§ **Excerpts from a dataset**:
++++++++++
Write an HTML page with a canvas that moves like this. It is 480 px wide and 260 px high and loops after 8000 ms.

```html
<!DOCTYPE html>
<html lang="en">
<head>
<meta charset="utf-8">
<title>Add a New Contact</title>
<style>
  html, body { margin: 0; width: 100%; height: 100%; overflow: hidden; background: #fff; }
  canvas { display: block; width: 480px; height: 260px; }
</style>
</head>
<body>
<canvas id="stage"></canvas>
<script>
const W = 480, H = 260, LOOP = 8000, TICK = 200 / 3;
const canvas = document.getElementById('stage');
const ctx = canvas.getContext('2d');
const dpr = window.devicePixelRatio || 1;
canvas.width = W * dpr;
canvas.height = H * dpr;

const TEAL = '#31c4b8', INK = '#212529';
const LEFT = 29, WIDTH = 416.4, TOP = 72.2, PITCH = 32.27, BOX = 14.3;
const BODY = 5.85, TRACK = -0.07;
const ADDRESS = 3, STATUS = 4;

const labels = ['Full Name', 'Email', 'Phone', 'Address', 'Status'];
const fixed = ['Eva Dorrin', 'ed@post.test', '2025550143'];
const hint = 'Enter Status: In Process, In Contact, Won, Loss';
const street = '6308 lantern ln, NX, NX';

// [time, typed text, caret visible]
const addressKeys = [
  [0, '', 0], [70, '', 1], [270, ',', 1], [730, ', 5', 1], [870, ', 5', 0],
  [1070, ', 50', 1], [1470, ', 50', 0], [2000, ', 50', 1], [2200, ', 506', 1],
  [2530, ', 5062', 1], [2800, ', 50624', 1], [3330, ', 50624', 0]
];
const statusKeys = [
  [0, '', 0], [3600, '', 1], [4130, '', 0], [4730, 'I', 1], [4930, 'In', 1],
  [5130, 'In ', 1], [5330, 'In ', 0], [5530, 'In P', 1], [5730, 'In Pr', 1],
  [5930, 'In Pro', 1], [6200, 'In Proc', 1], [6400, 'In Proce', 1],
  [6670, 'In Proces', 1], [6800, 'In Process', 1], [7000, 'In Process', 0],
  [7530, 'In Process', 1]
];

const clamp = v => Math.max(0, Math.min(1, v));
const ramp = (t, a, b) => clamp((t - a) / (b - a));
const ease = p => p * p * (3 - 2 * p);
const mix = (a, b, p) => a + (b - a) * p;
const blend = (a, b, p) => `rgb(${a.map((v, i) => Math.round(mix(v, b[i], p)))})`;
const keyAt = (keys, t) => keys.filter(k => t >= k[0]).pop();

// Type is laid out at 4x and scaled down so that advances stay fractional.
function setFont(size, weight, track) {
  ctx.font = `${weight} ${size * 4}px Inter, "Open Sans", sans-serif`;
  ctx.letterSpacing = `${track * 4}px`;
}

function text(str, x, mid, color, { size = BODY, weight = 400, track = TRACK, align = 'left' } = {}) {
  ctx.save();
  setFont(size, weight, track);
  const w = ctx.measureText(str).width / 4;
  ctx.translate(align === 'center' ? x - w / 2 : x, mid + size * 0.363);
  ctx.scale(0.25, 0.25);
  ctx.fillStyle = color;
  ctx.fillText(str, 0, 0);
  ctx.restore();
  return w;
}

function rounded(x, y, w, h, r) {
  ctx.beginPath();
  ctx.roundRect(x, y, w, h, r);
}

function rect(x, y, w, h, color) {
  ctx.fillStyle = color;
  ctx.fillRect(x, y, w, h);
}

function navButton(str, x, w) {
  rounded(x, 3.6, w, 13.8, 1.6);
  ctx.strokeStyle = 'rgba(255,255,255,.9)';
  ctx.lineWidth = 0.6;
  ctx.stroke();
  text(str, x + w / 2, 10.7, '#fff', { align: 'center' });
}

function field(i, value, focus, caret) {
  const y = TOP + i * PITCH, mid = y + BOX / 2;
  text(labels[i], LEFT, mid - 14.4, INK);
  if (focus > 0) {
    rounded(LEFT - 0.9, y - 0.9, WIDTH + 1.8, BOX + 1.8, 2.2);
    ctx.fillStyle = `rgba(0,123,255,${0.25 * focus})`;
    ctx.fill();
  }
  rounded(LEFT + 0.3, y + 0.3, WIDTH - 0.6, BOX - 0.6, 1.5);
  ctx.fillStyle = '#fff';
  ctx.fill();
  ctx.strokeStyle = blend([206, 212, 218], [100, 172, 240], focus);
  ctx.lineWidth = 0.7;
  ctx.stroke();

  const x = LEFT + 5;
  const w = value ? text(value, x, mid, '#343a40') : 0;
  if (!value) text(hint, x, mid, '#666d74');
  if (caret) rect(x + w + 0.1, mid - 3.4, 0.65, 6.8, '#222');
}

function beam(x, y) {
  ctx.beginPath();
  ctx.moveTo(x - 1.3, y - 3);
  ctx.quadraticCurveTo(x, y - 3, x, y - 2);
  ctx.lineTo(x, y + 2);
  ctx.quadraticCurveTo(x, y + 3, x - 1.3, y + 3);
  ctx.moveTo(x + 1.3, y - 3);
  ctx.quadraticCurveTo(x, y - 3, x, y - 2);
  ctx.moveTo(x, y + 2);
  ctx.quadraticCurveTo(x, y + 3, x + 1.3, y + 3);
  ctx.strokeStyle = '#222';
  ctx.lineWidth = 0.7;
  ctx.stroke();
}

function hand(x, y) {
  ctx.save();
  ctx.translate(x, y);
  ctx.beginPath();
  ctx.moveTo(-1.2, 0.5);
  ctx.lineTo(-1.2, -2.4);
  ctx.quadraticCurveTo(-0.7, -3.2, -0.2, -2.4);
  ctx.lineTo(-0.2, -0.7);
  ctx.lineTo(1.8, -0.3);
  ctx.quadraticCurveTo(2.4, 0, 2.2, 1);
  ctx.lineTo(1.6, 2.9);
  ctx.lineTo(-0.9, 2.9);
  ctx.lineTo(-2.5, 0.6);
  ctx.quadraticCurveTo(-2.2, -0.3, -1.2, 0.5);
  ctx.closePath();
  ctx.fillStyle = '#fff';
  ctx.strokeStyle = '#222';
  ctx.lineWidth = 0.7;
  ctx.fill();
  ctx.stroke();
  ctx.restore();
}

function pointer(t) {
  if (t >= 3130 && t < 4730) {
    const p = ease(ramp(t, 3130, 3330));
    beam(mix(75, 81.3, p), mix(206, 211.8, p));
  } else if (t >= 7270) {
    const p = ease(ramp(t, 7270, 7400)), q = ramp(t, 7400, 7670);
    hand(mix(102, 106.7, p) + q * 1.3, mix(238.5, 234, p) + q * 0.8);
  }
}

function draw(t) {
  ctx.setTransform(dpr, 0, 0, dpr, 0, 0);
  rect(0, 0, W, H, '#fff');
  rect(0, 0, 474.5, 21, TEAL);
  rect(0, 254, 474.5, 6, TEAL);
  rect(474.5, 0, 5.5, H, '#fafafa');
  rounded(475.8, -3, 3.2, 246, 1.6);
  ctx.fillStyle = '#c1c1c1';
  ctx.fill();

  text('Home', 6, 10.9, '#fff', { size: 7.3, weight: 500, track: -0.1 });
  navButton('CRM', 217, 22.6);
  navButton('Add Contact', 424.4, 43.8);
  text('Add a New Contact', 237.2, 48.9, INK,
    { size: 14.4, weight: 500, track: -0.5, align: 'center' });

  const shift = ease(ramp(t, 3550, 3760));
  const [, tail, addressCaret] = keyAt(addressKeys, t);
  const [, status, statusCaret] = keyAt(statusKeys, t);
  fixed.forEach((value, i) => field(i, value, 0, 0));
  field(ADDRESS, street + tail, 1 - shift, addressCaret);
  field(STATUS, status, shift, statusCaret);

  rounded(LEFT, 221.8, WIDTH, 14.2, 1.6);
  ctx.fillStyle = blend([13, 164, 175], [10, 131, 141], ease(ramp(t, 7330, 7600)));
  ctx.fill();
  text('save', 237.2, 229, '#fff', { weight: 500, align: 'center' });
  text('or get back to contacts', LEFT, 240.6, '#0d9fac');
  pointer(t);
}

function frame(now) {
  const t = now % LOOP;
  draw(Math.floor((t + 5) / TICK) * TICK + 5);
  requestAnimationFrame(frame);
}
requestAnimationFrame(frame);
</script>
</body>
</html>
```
++++++++++
§ **Work task**:
Working through the records, find each line containing the word "function" and copy it.

§ **Answer area**:
function setFont(size, weight, track) {
function text(str, x, mid, color, { size = BODY, weight = 400, track = TRACK, align = 'left' } = {}) {
function rounded(x, y, w, h, r) {
function rect(x, y, w, h, color) {
function navButton(str, x, w) {
function field(i, value, focus, caret) {
function beam(x, y) {
function hand(x, y) {
function pointer(t) {
function draw(t) {
function frame(now) {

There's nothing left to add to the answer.